DS Clark 20. Review of Before Behind and Bigger Than the Bible (typed)

[The Presbyterian, Nov. 24, 1927] [This review by David S. Clark appeared on the same as a review by his son, Gordon H. Clark]


Before, Behind (and Bigger Than) the Bible. By Samuel Hamill Wood. Stratford Company; $1.50.

One cannot object that God is magnified, but we do regret when the Bible is minimized. God truly is older than the Bible, but the Bible is God’s Word, and loyalty to God must involve regard for his Word.

The author has a very inadequate conception of the Bible. To him it is just human literature, and that not of a very high order. The usual parrot-like repetition of the Wellhausen fallacy is given without an attempt at proof. Well, it is incapable of proof, and so he is wise not to attempt it. Yet we had hoped that the falsity of the theory had at least punctured the cuticle of the ordinary scholar.

To the author the miracles are largely legend, myth folklore. He puts a very disparaging estimate on Abraham, Lot, Jacob, Samuel and David; but sound the praises of Ishmael, Esau and Pharaoh. He holds up all the faults of the patriarchs in glaring conspicuity. He rings the changes on the barbarities of a crude age. It leaves the impression on an ordinary reader that all this recital thoroughly discredits the Bible as the Word of God. The Bible is true to the facts even as to the faults of its heroes and one of its chief functions is warning against sin. “These things were written for admonition.”

He thinks that the Bible might be amended to much profit, and that we are not bound to put on it any literal interpretation. Absolute literalism is not the position of the conservative; but even that would be better than an allegorizing method, or the latitude of the rationalist.

An example of the author’s interpretation follows: “And man became a living soul.” But “became” means development, and development is equivalent to evolution.

The proceeds of the sale of this book are to be devoted to the endowment fund of the Episcopal Church of St. Matthias, Philadelphia.
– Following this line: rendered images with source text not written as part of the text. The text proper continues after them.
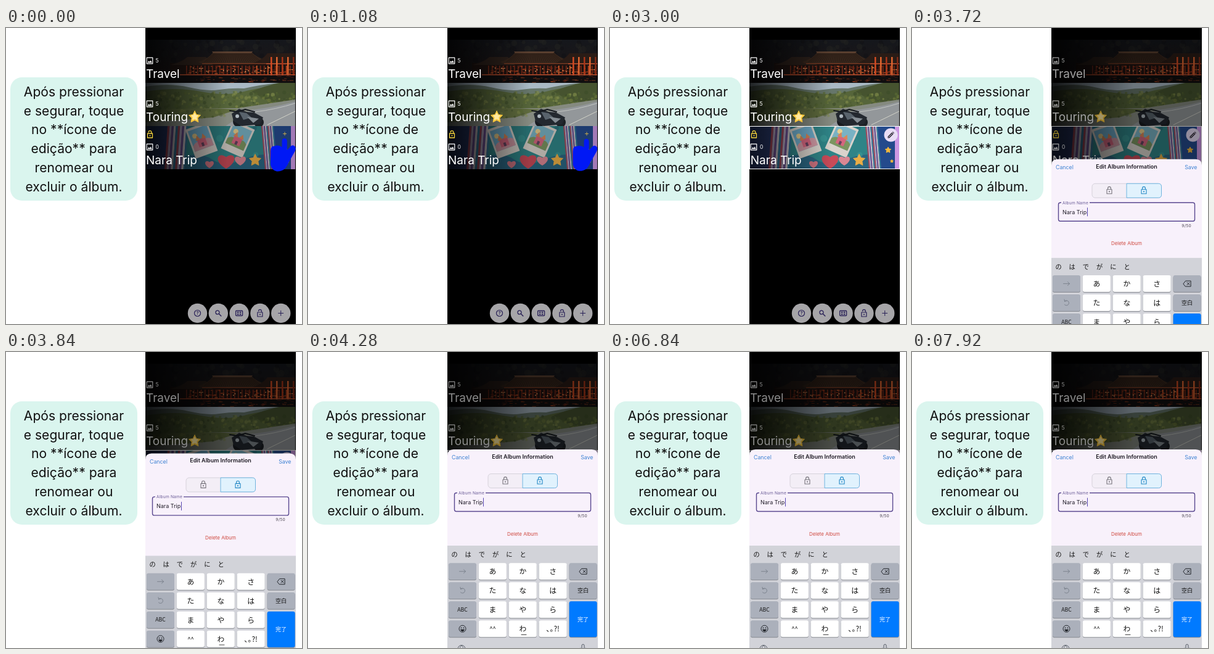
These frames come from a looping animation (480 px wide and 480 px high, 8000 ms). An HTML page:

```html
<!DOCTYPE html>
<html lang="pt">
<head>
<meta charset="utf-8">
<title>Editar álbum</title>
<style>
html, body { margin: 0; width: 100%; height: 100%; overflow: hidden; background: #fff; }
svg { display: block; width: 100vw; height: 100vh; }
text { font-family: Inter, 'Noto Sans CJK JP', 'Noto Sans CJK', sans-serif; }
.jp text { font-family: 'Noto Sans CJK JP', 'Noto Sans CJK', sans-serif; }
</style>
</head>
<body>
<svg id="stage" viewBox="0 0 480 480" xmlns="http://www.w3.org/2000/svg"></svg>
<script>
const LOOP = 8000;
const stage = document.getElementById('stage');

let seed = 7;
const rnd = () => (seed = (seed * 16807) % 2147483647) / 2147483647;
const pick = list => list[Math.floor(rnd() * list.length)];
const times = (n, fn) => Array.from({ length: n }, (_, i) => fn(i)).join('');

const rect = (x, y, w, h, fill, extra = '') =>
  `<rect x="${x}" y="${y}" width="${w}" height="${h}" fill="${fill}" ${extra}/>`;
const path = (d, fill, extra = '') => `<path d="${d}" fill="${fill}" ${extra}/>`;
const line = (d, color, width = 1, extra = '') =>
  path(d, 'none', `stroke="${color}" stroke-width="${width}" stroke-linecap="round" stroke-linejoin="round" ${extra}`);
const circle = (x, y, r, fill, extra = '') => `<circle cx="${x}" cy="${y}" r="${r}" fill="${fill}" ${extra}/>`;
const text = (s, x, y, size, fill, extra = '') =>
  `<text x="${x}" y="${y}" font-size="${size}" fill="${fill}" ${extra}>${s}</text>`;
const mid = 'text-anchor="middle"';
const at = (x, y, body, extra = '') => `<g transform="translate(${x} ${y}) ${extra}">${body}</g>`;

function star(x, y, r, fill, ratio = 0.5) {
  const pts = times(10, i => {
    const a = i * Math.PI / 5 - Math.PI / 2, q = i % 2 ? r * ratio : r;
    return `${(x + q * Math.cos(a)).toFixed(1)},${(y + q * Math.sin(a)).toFixed(1)} `;
  });
  return `<polygon points="${pts}" fill="${fill}" stroke="${fill}" stroke-width="1" stroke-linejoin="round"/>`;
}

const heart = (x, y, s, fill) =>
  at(x, y, path('M0 9C-17 -1-9-12 0-5C9-12 17-1 0 9Z', fill), `scale(${s})`);

// Icons are centred on their own origin.
const lock = (color, open, width = 1.1) =>
  line(`M-4-1.500H4V5.500H-4ZM-2.400-1.500V-3.500a2.400 2.400 0 0 1 4.800 0${open ? 'V-1.500' : 'V-1.500'}`, color, width,
    open ? 'stroke-dasharray="36.200 4 9"' : '') + circle(0, 2, 1.1, color);
const openLock = (color, width = 1.2) =>
  line('M-4-1.500H4V5.500H-4ZM-2.400-3.500a2.400 2.400 0 0 1 4.800 0V-1.500', color, width) + circle(0, 2, 1.1, color);
const imageIcon = line('M-4.800-4.800H4.800V4.800H-4.800Z', '#fff', 1.2) + path('M-3.6 3.2L-1.5.2 0 2 1.6-.6 3.8 3.2Z', '#fff');
const pencil = path('M-5 5V2.500L1.700-4.200 4.200-1.700-2.500 5ZM2.400-4.900L3.200-5.500 5.500-3.200 4.900-2.400Z', '#2c2733') +
  line('M-3.600 3.600L2-2', '#e9ddf6', 1);

function shrine() {
  const reds = ['#d04a22', '#a83518', '#7e2814', '#e0652f'];
  return rect(0, 0, 243, 70, 'url(#dusk)') +
    times(70, () => circle(rnd() * 243, rnd() * 34, 2 + rnd() * 4, pick(['#191b1c', '#222120', '#121316']), 'opacity=".6"')) +
    rect(40, 38, 203, 19, '#1f1310') +
    path('M40 41Q60 36 68 28H98L110 41Z', '#2d211b') +
    path('M86 36Q104 30 110 20H172Q180 28 196 34L190 39H90Z', '#37261c') +
    path('M108 19H174L172 22H110Z', '#5b4030') +
    path('M172 39Q190 33 198 22H243V40Z', '#2a1c16') +
    times(28, i => line(`M${112 + i * 2.2} 22L${96 + i * 3.4} 36`, '#231812', .7)) +
    rect(92, 38, 104, 1.4, '#7c3c24') + rect(196, 38, 47, 2, '#a5472a') +
    times(30, i => rect(66 + i * 6, 42, 1.5, 15, i > 18 ? pick(reds) : '#7a2a18')) +
    times(70, () => rect(66 + rnd() * 176, 42 + rnd() * 13, 2 + rnd() * 4, 1.2, pick(reds), 'opacity=".7"')) +
    times(24, () => circle(76 + rnd() * 165, 45 + rnd() * 8, .9, '#f0a468')) +
    times(5, i => rect(203 + i * 9, 28, 2.5, 40, pick(reds))) +
    rect(56, 56, 187, 1.6, '#b04a2a') +
    rect(0, 58, 243, 12, '#100e0f') +
    times(50, () => rect(80 + rnd() * 160, 59 + rnd() * 10, 2 + rnd() * 6, .9, pick(reds), 'opacity=".5"'));
}

function road() {
  const greens = ['#6f7a3c', '#3d4d2a', '#596a34', '#808a4a', '#4b5a30'];
  return rect(0, 0, 243, 70, '#a9b9c4') +
    path('M0 6Q40 0 70 7T120 11T160 9Q200 0 243-2V70H0Z', '#66766a') +
    path('M0 14Q50 6 90 14T160 14T243 2V70H0Z', '#56653a') +
    path('M172 14Q207-1 243-3V32L200 30Z', '#46532f') +
    times(230, () => {
      const x = rnd() * 243;
      return circle(x, 15 + rnd() * 28, .8 + rnd() * 2.4, pick(greens), 'opacity=".65"');
    }) +
    path('M0 50Q80 40 150 41L243 27V70H0Z', '#858a80') +
    path('M130 70L170 44Q214 39 243 30V70Z', '#93979a') +
    line('M178 47Q212 43 243 33', '#c3c6c2', 1) + line('M198 68L243 46', '#d2d2c8', 1) +
    path('M0 46Q70 39 150 43L110 56 0 64Z', '#5f6b3e') +
    times(60, () => circle(rnd() * 130, 44 + rnd() * 14, 1 + rnd() * 2, pick(greens), 'opacity=".5"')) +
    circle(150, 63, 8, '#181b20') + circle(184, 64, 8, '#1c2025') +
    path('M140 50L152 42 164 47 176 48 191 56 186 67 156 70 143 62Z', '#23282f') +
    path('M152 47L164 49 172 56 159 60Z', '#59636c') + path('M165 55L184 58 175 65Z', '#858d94') +
    line('M137 45L149 47 162 43 177 47', '#15191e', 2) + circle(149, 54, 3, '#aeb8be');
}

const polaroid = (x, y, turn, sky, hill) => at(x, y,
  rect(-19, -25, 38, 50, '#d9d3cc') + rect(-16, -21, 32, 35, sky) +
  circle(-8, -10, 4, '#e8cf8d') + path('M-16 14V5Q-8-4 0 4Q8-5 16 3V14Z', hill) +
  rect(-7, -3, 14, 13, '#d5667f') + path('M-9-2L-5-10-1-2ZM1-2L5-10 9-2Z', '#dc8655') + rect(-2, 4, 4, 6, '#65435f'),
  `rotate(${turn})`);

function pages(x, width, lean) {
  const colors = ['#a9485a', '#b9a9c4', '#6f4f93', '#d0c4cb', '#35779a'];
  const step = width / 10;
  return times(10, i => path(`M${x + i * step} 0h${step}l${lean} 70h${-step}Z`, colors[i % 5]));
}

function scrapbook() {
  return rect(0, 0, 243, 70, '#2b7f86') + rect(0, 0, 40, 70, '#2b3c70') +
    pages(36, 34, -5) +
    path('M70 0H190L198 70H64Z', '#2f8487') +
    path('M64 50Q88 41 108 54T153 56T198 46V70H64Z', '#2b6580') +
    times(14, () => circle(70 + rnd() * 118, rnd() * 68, 2 + rnd() * 4, pick(['#286b79', '#3b9794']), 'opacity=".7"')) +
    polaroid(91, 23, -20, '#6facca', '#cf98a3') + polaroid(150, 21, 24, '#79b2c4', '#7c9560') +
    heart(131, 57, 1.35, '#c84a58') + heart(154, 56, .9, '#d98793') + heart(104, 62, .7, '#cf7480') +
    star(178, 55.500, 10, '#e9ad45') +
    pages(188, 20, 6) +
    path('M208 0H237V70H214Z', '#244a8c') + rect(236, 0, 7, 70, '#cc97e3') +
    star(225, 39, 5, '#f5b93c') + star(231, 57, 2.500, '#f5b93c') +
    line('M226 10v5M223.500 12.500h5', '#f0d062', 1);
}

function album(y, name, count, picture, shade) {
  return at(226, y, `<g clip-path="url(#row)">${picture}${shade}</g>` +
    at(7, 34, imageIcon) + text(count, 16.5, 37.3, 8.5, '#fff') + text(name, 1, 62, 19, '#fff'));
}

const fade = rect(0, 0, 243, 70, 'url(#shade)');

function toolbar() {
  const ink = '#292157';
  const icons = [
    circle(0, 0, 5, 'none', `stroke="${ink}" stroke-width="1.2"`) + text('?', 0, 2.8, 7.600, ink, mid + ' font-weight="600"'),
    circle(-1.3, -1.3, 3, 'none', `stroke="${ink}" stroke-width="1.3"`) + line('M1 1L4.5 4.5', ink, 1.5),
    rect(-5.5, -4, 11, 8, 'none', `rx="1" stroke="${ink}" stroke-width="1.3"`) +
      times(4, i => rect(i % 2 ? .7 : -3.3, i > 1 ? .6 : -2.4, 2.6, 1.8, ink)),
    openLock(ink),
    line('M-4 0H4M0-4V4', ink, 1)
  ];
  return icons.map((icon, i) => at(310.5 + i * 33.8, 462.5, circle(0, 0, 15.7, '#a6a5a8') + icon)).join('');
}

function sheet() {
  const blue = '#3f83d3', violet = '#59478f';
  return path('M226 500V168Q226 158 236 158H460Q470 158 470 168V500Z', '#f8f1fb') +
    text('Cancel', 233, 174.2, 8.8, blue) + text('Save', 462.5, 174.2, 8.8, blue, 'text-anchor="end"') +
    text('Edit Album Information', 348, 172.8, 9, '#1d1a22', mid + ' font-weight="600"') +
    rect(292, 197.5, 112.5, 23, '#f3eef6', 'rx="5" stroke="#cfcbd3" stroke-width=".8"') +
    path('M348 197.5H399.500q5 0 5 5V215.500q0 5-5 5H348Z', '#e1f2fd', 'stroke="#62aedd" stroke-width=".9"') +
    at(320, 208.5, lock('#77747c')) + at(376, 208.5, lock('#2589c6')) +
    rect(237.500, 228.500, 221, 30, 'none', `rx="3" stroke="${violet}" stroke-width="1.4"`) +
    rect(242, 226, 46, 5, '#f8f1fb') + text('Album Name', 244, 231, 6.6, '#6a5b97', 'letter-spacing=".2"') +
    text('Nara Trip', 244, 246.8, 9, '#201c28') + rect(284, 236.500, 1, 14, '#5544b0') +
    text('9/50', 453, 267.800, 6.6, '#4c4753', 'text-anchor="end" letter-spacing=".3"') +
    text('Delete Album', 348, 297.700, 7.9, '#cf4a40', mid);
}

function keyboard() {
  const colX = i => 228 + i * 48.9, rowY = i => 342.3 + i * 31;
  const key = (c, r, fill, body, h = 27) =>
    rect(colX(c), rowY(r) + 1, 45, h, '#878a91', 'rx="3"') + rect(colX(c), rowY(r), 45, h, fill, 'rx="3"') +
    at(colX(c) + 22.500, rowY(r) + h / 2, body);
  const label = (s, size, fill = '#111') => text(s, 0, size * .37, size, fill, mid);
  const gray = '#abb0bb', ink = '#22252b';
  const left = [
    line('M-5 0H5M2-3L5 0 2 3', '#777d88', .9),
    line('M-3-2.500A4 4 0 1 1-3 3M-3-2.500L-3.500-5.500M-3-2.500L0-3', '#777d88', .9),
    label('ABC', 8.6),
    circle(0, 0, 5.5, 'none', `stroke="${ink}"`) + circle(-2, -1.5, .9, ink) + circle(2, -1.5, .9, ink) +
      path('M-3.500 1H3.500Q2 4.500 0 4.500T-3.500 1Z', ink)
  ];
  const kana = ['あ', 'か', 'さ', 'た', 'な', 'は', 'ま', 'や', 'ら', '^^', 'わ', '､｡?!'];
  const erase = line('M-6 0L-2.500-4.500H6V4.500H-2.500ZM0-2L4 2M4-2L0 2', ink, 1);
  return `<g class="jp">` + rect(226, 314, 244, 190, '#d2d3d9') +
    [...'のはでがにと'].map((k, i) => text(k, 237.500 + i * 22.2, 332, 10.2, '#111', mid)).join('') +
    left.map((body, r) => key(0, r, gray, body)).join('') +
    kana.map((k, i) => key(1 + i % 3, Math.floor(i / 3), '#fff', label(k, i === 9 ? 9.5 : 11.8))).join('') +
    line('M346 458.500H354', '#111', .8) +
    key(4, 0, gray, erase) + key(4, 1, gray, label('空白', 9)) + key(4, 2, '#007aff', label('完了', 9, '#fff'), 58) +
    at(249, 481.500, circle(0, 0, 6, 'none', 'stroke="#555b66"') + line('M-6 0H6M0-6Q-6 0 0 6Q6 0 0-6', '#555b66', .8)) +
    at(446, 480, rect(-2, -6, 4, 9, 'none', 'rx="2" stroke="#555b66"') + line('M-4 0Q-4 5 0 5T4 0M0 5V8', '#555b66')) + `</g>`;
}

const handShape = 'M447.500 183Q448 179 451.500 179T455.800 183V198L462 191.500Q465.500 189 468.500 192Q471 195 468.500 200' +
  'L459 217Q456 224 452 228.500Q446 233 439 232.500Q431 231 429 222V200Q429 191 435 191.500Q441 189 447.500 193Z';
const message = ['Após pressionar', 'e segurar, toque', 'no **ícone de', 'edição** para', 'renomear ou', 'excluir o álbum.'];
const plainScrapbook = scrapbook();

stage.innerHTML = `<defs>
  <clipPath id="phone"><rect x="226" width="244" height="480"/></clipPath>
  <clipPath id="row"><rect width="243" height="70"/></clipPath>
  <linearGradient id="shade"><stop stop-color="#000" stop-opacity=".82"/><stop offset=".55" stop-color="#000" stop-opacity="0"/></linearGradient>
  <linearGradient id="dusk" x2="0" y2="1"><stop stop-color="#15171c"/><stop offset="1" stop-color="#1d1413"/></linearGradient>
</defs>` +
  rect(0, 0, 480, 480, '#fff') + rect(7, 80, 206, 200, '#daf5ee', 'rx="19"') +
  message.map((s, i) => text(s, 110, 110.800 + i * 30.75, 21.1, '#101010', mid)).join('') +
  `<g clip-path="url(#phone)">` + rect(226, 0, 244, 480, '#000') +
  album(19, 'Travel', 5, shrine(), fade) +
  album(89, 'Touring', 5, road(), fade) + star(306, 144.500, 10, '#fbc83c') + star(306, 144, 6, '#ffe9a0') +
  album(159, 'Nara Trip', 0, plainScrapbook, rect(0, 0, 243, 70, '#000', 'opacity=".2"') + fade) +
  `<g id="selected">` +
  album(159, '', '', plainScrapbook, `<g opacity=".85">${fade}</g>`) +
  rect(226.5, 159.5, 243, 69, 'none', 'stroke="#fff"') +
  text('0', 243, 196.300, 8.500, '#fff') + text('Nara Trip', 227.800, 221, 19, '#fff') +
  at(455.500, 173.500, circle(0, 0, 11, '#e9ddf6') + pencil) + `</g>` +
  at(233.5, 172.500, openLock('#f3d33c', 1.3)) + toolbar() +
  `<rect id="dim" x="226" width="244" height="480"/>` +
  `<g id="sheet">${sheet()}</g><g id="keyboard">${keyboard()}</g></g>` +
  `<g id="hand">${path(handShape, '#0018f5')}</g>`;

const part = Object.fromEntries(['selected', 'dim', 'sheet', 'keyboard', 'hand'].map(id => [id, document.getElementById(id)]));
const progress = (t, start, length) => Math.min(1, Math.max(0, (t - start) / length));

function pressScale(p) {
  return p < .62 ? 1 + .22 * Math.sin(Math.PI * p / .62) : 1 - .04 * Math.sin(Math.PI * (p - .62) / .38);
}

function draw(t) {
  const left = 1 - progress(t, 3560, 450);
  const scale = pressScale(progress(t, 500, 820));
  part.hand.setAttribute('transform', `translate(449 206) scale(${scale}) translate(-449 -206)`);
  part.hand.setAttribute('opacity', 1 - progress(t, 1800, 640));
  part.selected.setAttribute('opacity', progress(t, 1320, 120));
  part.dim.setAttribute('opacity', .46 * progress(t, 3520, 250));
  part.sheet.setAttribute('transform', `translate(0 ${322 * left ** 4})`);
  part.keyboard.setAttribute('transform', `translate(0 ${168 * left ** 2.37})`);
}

const begin = performance.now();
function tick() {
  draw((performance.now() - begin) % LOOP);
  requestAnimationFrame(tick);
}
draw(0);
requestAnimationFrame(tick);
</script>
</body>
</html>
```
We hope the church will get the endowment; but we are not greatly anxious for the wide circulation of this book.